That sent interim boss Ferguson sprinting down the touchline to celebrate with a ball boy again, just as he had during his first match in charge against Chelsea.
Ferguson admitted he thought a shoot-out victory was “written in the stars”, especially when Jordan Pickford saved the opening penalty from Maddison, but Kasper Schmeichel responded by keeping out efforts from Cenk Tosun and, cruelly, Baines before Jamie Vardy netted the decisive kick.
Ferguson revealed there were “a lot of tears” in the changing room, and the Scot’s voice cracked on a couple of occasions during his press conference as he reflected on a missed opportunity.
“They’re obviously gutted in there,” he said. “There’s a lot of tears. I’m gutted for Seamus Coleman, Leighton Baines, guys like that.
“It was a big chance for us to get to the semi-final, we’re at home and I was just really disappointed in the first-half performance. But it was understandable considering it was virtually the same team (as faced Manchester United on Sunday).
“I thought the second half they showed much more aggression and we put in a very good second-half performance.
“I thought it was going to be our night once Leighton smacks that one in the top corner, I thought it was written in the stars that we were going to come through. You get Jordan saving the first penalty, what a fantastic save, it just wasn’t to be unfortunately.”
Everton have reportedly lined up Carlo Ancelotti as the permanent replacement for Marco Silva, but Ferguson expects to stay in the hotseat for Saturday’s Premier League clash with Arsenal.
He said: “I don’t know 100 per cent, I’ll talk to the owners and the directors. I would think I’ll be in on Saturday because it’s such a quick turnaround. At the moment I’m preparing for Saturday. We’ve got a massive game and we’ve got to be ready.”
Leicester’s tremendous season continued, with the Foxes through to their first major semi-final since winning this competition in 2000.
There was, though, frustration for manager Brendan Rodgers, who has not lost a domestic cup tie since April 2015, that they did not complete the job in normal time.
Leicester had several very good chances to score a third goal prior to Davies’ volley, with Marc Albrighton hitting the bar.
“I thought we were much the better team,” said Rodgers, whose side will face Aston Villa in the last four.
“First half we had good control of the game, scored two very good goals and maybe could have had more. Second half we started well, should have gone 3-0 up, unfortunate to hit the bar, and then we sort of waited on the game a little bit and out of nowhere they get the goal.
“And I think what you’ve seen over these last few games with Duncan is he’s given the team and the crowd here real spirit.

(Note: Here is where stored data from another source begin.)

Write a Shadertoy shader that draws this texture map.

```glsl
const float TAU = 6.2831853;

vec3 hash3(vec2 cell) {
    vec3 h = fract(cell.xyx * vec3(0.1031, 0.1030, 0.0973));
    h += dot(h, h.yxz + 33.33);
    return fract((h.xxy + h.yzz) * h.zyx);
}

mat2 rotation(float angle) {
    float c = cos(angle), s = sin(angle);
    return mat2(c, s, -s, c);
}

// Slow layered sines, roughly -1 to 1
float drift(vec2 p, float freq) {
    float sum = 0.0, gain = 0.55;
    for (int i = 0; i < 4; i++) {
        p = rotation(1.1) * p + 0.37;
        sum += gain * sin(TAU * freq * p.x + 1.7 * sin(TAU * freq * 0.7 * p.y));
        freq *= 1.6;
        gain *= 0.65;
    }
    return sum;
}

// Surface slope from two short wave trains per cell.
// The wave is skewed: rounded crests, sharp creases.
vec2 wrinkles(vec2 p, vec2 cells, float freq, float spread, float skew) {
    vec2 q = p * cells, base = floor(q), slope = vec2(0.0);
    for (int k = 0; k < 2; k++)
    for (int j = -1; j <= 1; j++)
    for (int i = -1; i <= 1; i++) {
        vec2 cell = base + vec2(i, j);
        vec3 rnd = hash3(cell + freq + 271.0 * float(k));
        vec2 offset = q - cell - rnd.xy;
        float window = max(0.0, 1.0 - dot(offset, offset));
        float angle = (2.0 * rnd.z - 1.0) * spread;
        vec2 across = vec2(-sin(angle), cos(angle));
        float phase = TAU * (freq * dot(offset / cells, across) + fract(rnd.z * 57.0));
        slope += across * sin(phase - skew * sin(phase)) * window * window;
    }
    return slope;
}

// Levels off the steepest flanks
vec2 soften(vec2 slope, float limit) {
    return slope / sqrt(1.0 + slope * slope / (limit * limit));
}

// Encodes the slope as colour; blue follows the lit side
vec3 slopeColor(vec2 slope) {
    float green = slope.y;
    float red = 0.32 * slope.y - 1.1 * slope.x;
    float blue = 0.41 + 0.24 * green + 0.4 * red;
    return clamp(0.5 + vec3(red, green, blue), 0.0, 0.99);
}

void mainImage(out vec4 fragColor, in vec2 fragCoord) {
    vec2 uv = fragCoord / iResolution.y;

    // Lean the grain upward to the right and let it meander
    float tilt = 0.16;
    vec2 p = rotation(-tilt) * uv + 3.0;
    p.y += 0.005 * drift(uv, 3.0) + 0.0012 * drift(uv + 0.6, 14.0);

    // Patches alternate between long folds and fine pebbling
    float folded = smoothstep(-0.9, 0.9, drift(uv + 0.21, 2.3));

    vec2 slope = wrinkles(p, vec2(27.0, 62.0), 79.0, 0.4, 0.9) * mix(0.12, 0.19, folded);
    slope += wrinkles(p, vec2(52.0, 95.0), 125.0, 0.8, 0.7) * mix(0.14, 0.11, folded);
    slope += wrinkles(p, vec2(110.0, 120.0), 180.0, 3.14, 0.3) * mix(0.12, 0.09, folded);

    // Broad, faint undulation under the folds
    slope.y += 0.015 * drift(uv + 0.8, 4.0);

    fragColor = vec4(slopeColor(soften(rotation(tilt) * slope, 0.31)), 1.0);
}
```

But even at 2-1 we were pretty comfortable and then out of nowhere Leighton scored an amazing goal.
“We just had to clear our heads. We felt we were the better team but we needed to show it on the penalties and in fairness they took the penalties really well and Kasper obviously made the saves. I felt we deserved to get through. It’s brilliant for the players.”